Yep, outer space is filled with the detritus of spaceflight, be it a spent booster rocket, an orbiting satellite or a bolt dropped by a spacewalker. The shuttle Atlantis' return to Earth was delayed a day so astronauts could determine whether several mysterious objects found floating nearby did any damage to the orbiter. After an exhaustive inspection, NASA gave the crew the all-clear on Wednesday.


How much? There are nearly 10,000 trackable objects (those at least the size of a softball) floating around in that great dumping ground we call space, according to the space control center at Air Force Space Command.

Small but dangerous: There are also an estimated 100,000 smaller items that can't be seen by radar and telescopes - items as small as a fleck of paint that can scratch the window of the shuttle. At 15,000 mph, even the tiniest piece of dirt can do some damage.

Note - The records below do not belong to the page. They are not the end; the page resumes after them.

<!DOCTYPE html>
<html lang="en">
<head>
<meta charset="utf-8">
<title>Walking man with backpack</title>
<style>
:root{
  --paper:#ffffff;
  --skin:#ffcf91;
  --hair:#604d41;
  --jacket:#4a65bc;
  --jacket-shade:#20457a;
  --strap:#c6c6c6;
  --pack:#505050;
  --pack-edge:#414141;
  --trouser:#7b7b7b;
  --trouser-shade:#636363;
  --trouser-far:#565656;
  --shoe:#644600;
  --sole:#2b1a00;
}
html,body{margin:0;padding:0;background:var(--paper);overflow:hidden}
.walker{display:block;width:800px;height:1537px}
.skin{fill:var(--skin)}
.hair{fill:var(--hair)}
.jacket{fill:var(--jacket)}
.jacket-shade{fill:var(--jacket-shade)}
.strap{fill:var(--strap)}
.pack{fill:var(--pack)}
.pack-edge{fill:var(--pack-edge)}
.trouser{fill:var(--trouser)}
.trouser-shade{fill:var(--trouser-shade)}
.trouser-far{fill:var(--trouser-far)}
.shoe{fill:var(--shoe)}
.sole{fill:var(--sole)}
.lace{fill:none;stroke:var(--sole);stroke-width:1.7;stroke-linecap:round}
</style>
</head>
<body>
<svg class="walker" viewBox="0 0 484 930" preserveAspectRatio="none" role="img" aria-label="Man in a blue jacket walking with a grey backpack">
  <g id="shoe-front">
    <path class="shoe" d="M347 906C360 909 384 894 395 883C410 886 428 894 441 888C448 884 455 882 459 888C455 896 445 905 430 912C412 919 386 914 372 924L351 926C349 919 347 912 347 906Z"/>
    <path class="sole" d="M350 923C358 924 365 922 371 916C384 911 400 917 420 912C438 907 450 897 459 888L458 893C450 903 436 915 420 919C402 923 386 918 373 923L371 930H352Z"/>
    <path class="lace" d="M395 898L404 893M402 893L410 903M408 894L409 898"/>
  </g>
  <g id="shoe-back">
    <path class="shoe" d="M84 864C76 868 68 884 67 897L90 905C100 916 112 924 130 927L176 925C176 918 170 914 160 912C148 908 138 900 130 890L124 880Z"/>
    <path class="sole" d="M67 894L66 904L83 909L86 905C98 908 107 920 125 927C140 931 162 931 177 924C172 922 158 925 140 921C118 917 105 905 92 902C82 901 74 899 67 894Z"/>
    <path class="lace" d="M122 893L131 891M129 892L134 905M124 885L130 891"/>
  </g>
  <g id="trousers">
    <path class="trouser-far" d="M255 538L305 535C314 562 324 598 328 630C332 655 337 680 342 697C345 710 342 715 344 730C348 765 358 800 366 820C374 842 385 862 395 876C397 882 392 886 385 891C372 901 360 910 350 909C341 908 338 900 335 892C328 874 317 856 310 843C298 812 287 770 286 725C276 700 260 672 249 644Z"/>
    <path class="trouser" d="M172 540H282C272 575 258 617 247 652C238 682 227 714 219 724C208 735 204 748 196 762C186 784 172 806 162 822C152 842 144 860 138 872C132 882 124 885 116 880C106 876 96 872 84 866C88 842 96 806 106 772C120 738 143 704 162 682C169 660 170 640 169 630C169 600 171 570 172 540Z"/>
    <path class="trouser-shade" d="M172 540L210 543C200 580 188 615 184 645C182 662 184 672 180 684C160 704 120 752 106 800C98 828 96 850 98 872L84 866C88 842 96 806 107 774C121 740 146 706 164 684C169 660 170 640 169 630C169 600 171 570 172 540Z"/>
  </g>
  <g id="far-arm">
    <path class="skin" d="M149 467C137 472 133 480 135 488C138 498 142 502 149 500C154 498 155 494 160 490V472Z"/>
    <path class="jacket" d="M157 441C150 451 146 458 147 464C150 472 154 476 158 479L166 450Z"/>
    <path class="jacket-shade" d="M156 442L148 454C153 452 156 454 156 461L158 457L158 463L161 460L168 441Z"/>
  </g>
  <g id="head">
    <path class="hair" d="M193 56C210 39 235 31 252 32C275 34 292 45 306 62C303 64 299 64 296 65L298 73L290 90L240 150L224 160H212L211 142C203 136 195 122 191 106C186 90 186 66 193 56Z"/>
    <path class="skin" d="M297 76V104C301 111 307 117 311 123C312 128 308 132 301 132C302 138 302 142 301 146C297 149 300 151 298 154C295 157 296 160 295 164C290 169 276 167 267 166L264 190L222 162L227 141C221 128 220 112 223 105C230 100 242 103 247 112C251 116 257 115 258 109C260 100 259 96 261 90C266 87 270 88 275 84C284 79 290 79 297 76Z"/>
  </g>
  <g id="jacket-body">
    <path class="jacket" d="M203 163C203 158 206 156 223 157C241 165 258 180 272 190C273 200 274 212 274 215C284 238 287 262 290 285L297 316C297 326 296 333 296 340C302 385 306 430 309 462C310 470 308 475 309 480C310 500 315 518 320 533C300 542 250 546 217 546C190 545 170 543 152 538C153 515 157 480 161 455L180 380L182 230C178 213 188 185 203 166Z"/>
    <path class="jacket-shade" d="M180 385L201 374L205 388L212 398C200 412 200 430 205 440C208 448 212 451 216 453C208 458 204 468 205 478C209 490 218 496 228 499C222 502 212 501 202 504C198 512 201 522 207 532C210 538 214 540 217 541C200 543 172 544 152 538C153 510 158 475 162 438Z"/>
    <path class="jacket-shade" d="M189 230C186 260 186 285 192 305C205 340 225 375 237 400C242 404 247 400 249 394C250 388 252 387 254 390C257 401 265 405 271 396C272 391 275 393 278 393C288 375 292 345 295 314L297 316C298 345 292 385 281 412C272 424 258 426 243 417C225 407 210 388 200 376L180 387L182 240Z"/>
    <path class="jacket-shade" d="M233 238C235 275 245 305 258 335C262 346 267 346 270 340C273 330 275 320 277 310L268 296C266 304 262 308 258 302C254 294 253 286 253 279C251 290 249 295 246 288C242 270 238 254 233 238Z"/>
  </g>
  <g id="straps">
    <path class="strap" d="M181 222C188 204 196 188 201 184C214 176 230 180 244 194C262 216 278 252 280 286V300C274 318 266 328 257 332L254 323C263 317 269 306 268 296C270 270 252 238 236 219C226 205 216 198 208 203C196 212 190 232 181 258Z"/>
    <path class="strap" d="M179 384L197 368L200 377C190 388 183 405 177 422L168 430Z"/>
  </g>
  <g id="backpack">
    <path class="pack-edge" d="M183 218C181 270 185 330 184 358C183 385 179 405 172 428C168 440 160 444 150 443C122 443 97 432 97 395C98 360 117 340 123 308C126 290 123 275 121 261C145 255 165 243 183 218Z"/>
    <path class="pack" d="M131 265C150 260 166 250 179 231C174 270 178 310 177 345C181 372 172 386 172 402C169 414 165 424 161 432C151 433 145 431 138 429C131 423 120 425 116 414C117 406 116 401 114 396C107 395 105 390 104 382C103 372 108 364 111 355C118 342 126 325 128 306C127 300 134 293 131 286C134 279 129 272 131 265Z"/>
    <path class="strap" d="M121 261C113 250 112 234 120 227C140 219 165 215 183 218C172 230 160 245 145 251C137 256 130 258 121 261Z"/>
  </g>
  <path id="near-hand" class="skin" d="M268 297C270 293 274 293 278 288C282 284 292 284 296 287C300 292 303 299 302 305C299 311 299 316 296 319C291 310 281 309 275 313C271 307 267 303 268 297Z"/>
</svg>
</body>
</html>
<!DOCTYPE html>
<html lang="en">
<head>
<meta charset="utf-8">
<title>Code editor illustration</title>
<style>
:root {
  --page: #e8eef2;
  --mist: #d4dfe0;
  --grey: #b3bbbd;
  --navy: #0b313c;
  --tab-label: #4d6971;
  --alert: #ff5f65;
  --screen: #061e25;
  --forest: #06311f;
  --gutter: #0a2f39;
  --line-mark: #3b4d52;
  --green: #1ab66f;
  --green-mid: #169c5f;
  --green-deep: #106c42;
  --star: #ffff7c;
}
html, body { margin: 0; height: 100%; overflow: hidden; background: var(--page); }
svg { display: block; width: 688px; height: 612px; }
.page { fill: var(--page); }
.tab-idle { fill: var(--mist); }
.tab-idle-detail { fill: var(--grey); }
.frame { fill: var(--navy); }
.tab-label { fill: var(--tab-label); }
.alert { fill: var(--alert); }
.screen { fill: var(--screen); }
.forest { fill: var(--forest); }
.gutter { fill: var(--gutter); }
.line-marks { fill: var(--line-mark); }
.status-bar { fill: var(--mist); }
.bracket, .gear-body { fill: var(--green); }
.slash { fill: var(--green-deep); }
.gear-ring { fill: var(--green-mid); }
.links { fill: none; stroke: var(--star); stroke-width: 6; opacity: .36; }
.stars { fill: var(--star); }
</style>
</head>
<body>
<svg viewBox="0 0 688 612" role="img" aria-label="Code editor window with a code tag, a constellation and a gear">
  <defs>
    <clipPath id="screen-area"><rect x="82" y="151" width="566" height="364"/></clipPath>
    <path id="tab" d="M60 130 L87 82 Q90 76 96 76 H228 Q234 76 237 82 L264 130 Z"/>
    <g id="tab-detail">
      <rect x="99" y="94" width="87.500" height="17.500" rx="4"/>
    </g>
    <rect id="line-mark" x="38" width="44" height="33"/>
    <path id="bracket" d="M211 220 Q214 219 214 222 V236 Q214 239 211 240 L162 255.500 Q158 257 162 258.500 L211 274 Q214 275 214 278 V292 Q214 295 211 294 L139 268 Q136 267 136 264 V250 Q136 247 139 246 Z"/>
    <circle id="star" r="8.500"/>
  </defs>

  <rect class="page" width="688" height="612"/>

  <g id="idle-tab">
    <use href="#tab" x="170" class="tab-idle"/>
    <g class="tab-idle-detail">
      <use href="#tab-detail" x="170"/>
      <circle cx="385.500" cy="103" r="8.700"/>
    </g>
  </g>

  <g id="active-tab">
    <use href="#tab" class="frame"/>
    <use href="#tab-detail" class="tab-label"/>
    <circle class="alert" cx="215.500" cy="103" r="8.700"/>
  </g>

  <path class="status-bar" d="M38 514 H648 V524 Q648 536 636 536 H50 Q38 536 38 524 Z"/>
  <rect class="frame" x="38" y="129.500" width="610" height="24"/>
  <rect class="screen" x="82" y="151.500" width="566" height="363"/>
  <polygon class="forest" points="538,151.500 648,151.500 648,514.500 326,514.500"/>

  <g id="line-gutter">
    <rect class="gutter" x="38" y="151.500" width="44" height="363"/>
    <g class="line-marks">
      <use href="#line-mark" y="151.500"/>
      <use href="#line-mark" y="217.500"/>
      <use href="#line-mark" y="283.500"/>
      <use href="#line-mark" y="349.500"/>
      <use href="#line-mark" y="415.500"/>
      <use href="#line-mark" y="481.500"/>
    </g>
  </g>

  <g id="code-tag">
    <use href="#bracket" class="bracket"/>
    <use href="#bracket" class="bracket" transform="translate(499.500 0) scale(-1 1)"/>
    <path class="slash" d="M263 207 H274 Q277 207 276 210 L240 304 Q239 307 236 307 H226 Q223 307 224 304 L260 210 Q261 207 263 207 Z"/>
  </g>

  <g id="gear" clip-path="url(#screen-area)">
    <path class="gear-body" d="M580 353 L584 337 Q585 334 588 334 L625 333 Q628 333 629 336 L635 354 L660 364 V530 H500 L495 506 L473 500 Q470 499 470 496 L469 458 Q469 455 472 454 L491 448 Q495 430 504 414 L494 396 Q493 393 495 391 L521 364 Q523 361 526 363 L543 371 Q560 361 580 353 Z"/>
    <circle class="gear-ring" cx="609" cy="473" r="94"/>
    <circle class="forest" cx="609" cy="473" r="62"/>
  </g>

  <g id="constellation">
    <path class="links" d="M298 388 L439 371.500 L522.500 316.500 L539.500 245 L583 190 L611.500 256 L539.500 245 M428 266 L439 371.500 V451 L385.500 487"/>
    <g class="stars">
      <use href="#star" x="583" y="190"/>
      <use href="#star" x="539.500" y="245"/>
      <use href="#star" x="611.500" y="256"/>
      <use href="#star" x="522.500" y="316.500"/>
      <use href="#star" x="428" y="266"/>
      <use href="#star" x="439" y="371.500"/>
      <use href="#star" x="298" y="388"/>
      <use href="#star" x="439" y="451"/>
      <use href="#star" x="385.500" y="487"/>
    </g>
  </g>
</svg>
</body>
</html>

NASA program: Space debris poses enough concern to scientists that NASA has an office dedicated to the topic: the NASA Orbital Debris Program Office. It defines space junk as "any man-made object in orbit about the Earth which no longer serves a useful purpose."

And as Mark Matney, a NASA scientist, bluntly puts it, "Every spacecraft is destined to become debris."

How it got there

Why is there so much junk circling our home when the first man- made object to orbit Earth was launched less than 50 years ago?

It's not litter: Despite the highly publicized dropping of two bolts into the void last week during extra vehicular activity, very little space debris is the fault of messy astronauts, says John Pike, director of GlobalSecurity.org, an intelligence Web site.

Rocket waste: The bulk of the mess is from launches. Debris is created when a spacecraft separates from its booster rockets and when a rocket explodes into hundreds of fragments.

Satellites: A defunct satellite is debris, too. And there are about 2,000 inert satellites - compared with 819 active ones - orbiting the Earth, according to the Union of Concerned Scientists.

Shooting stars? "If you were to go out in the early evening or early pre-dawn morning and look up in the sky, of the fast moving objects that you see, maybe half of them are going to be active satellites, and maybe half of them are going to be derelict satellites," Pike says. "Those will be the largest pieces of space debris."

Slippery fingers

Oops: Astronauts have left a wide variety of items in space, mostly by accident.

The first spacewalker, Ed White, dropped a spare glove. That was in 1965. Last July, Piers Sellers dropped a spatula. "Spatsat" should fall into the atmosphere and burn up sometime next month.

Pike says a ham sandwich was once lost in space.

On purpose: Matney says NASA purposely released a space suit (SuitSat) this year for research purposes, and it re-entered the Earth's atmosphere on Sept. 2. And Russian cosmonauts living on the space station Mir used to toss their trash bags overboard.

What happens

Burn up: Objects in lower orbits, a couple of hundred miles above Earth, will likely burn up in a short time because of atmospheric drag, Pike says. The bolts lost by the Atlantis crew this week will probably last six months, Matney says.

Hang around: But objects at higher orbits, in the 1,000-mile range and up, could float friction-free for hundreds of years.

Cleaning up

Pack in, pack out: It's been U.S. policy since 1988 to minimize the amount of junk put in space. Russia, Japan, France and the European Space Agency have similar policies as well. One thing these countries have agreed to do, Pike says, is to design upper-stage rockets that vent their residual fuel, which keeps them from exploding.

Copyright 2006,The Associated Press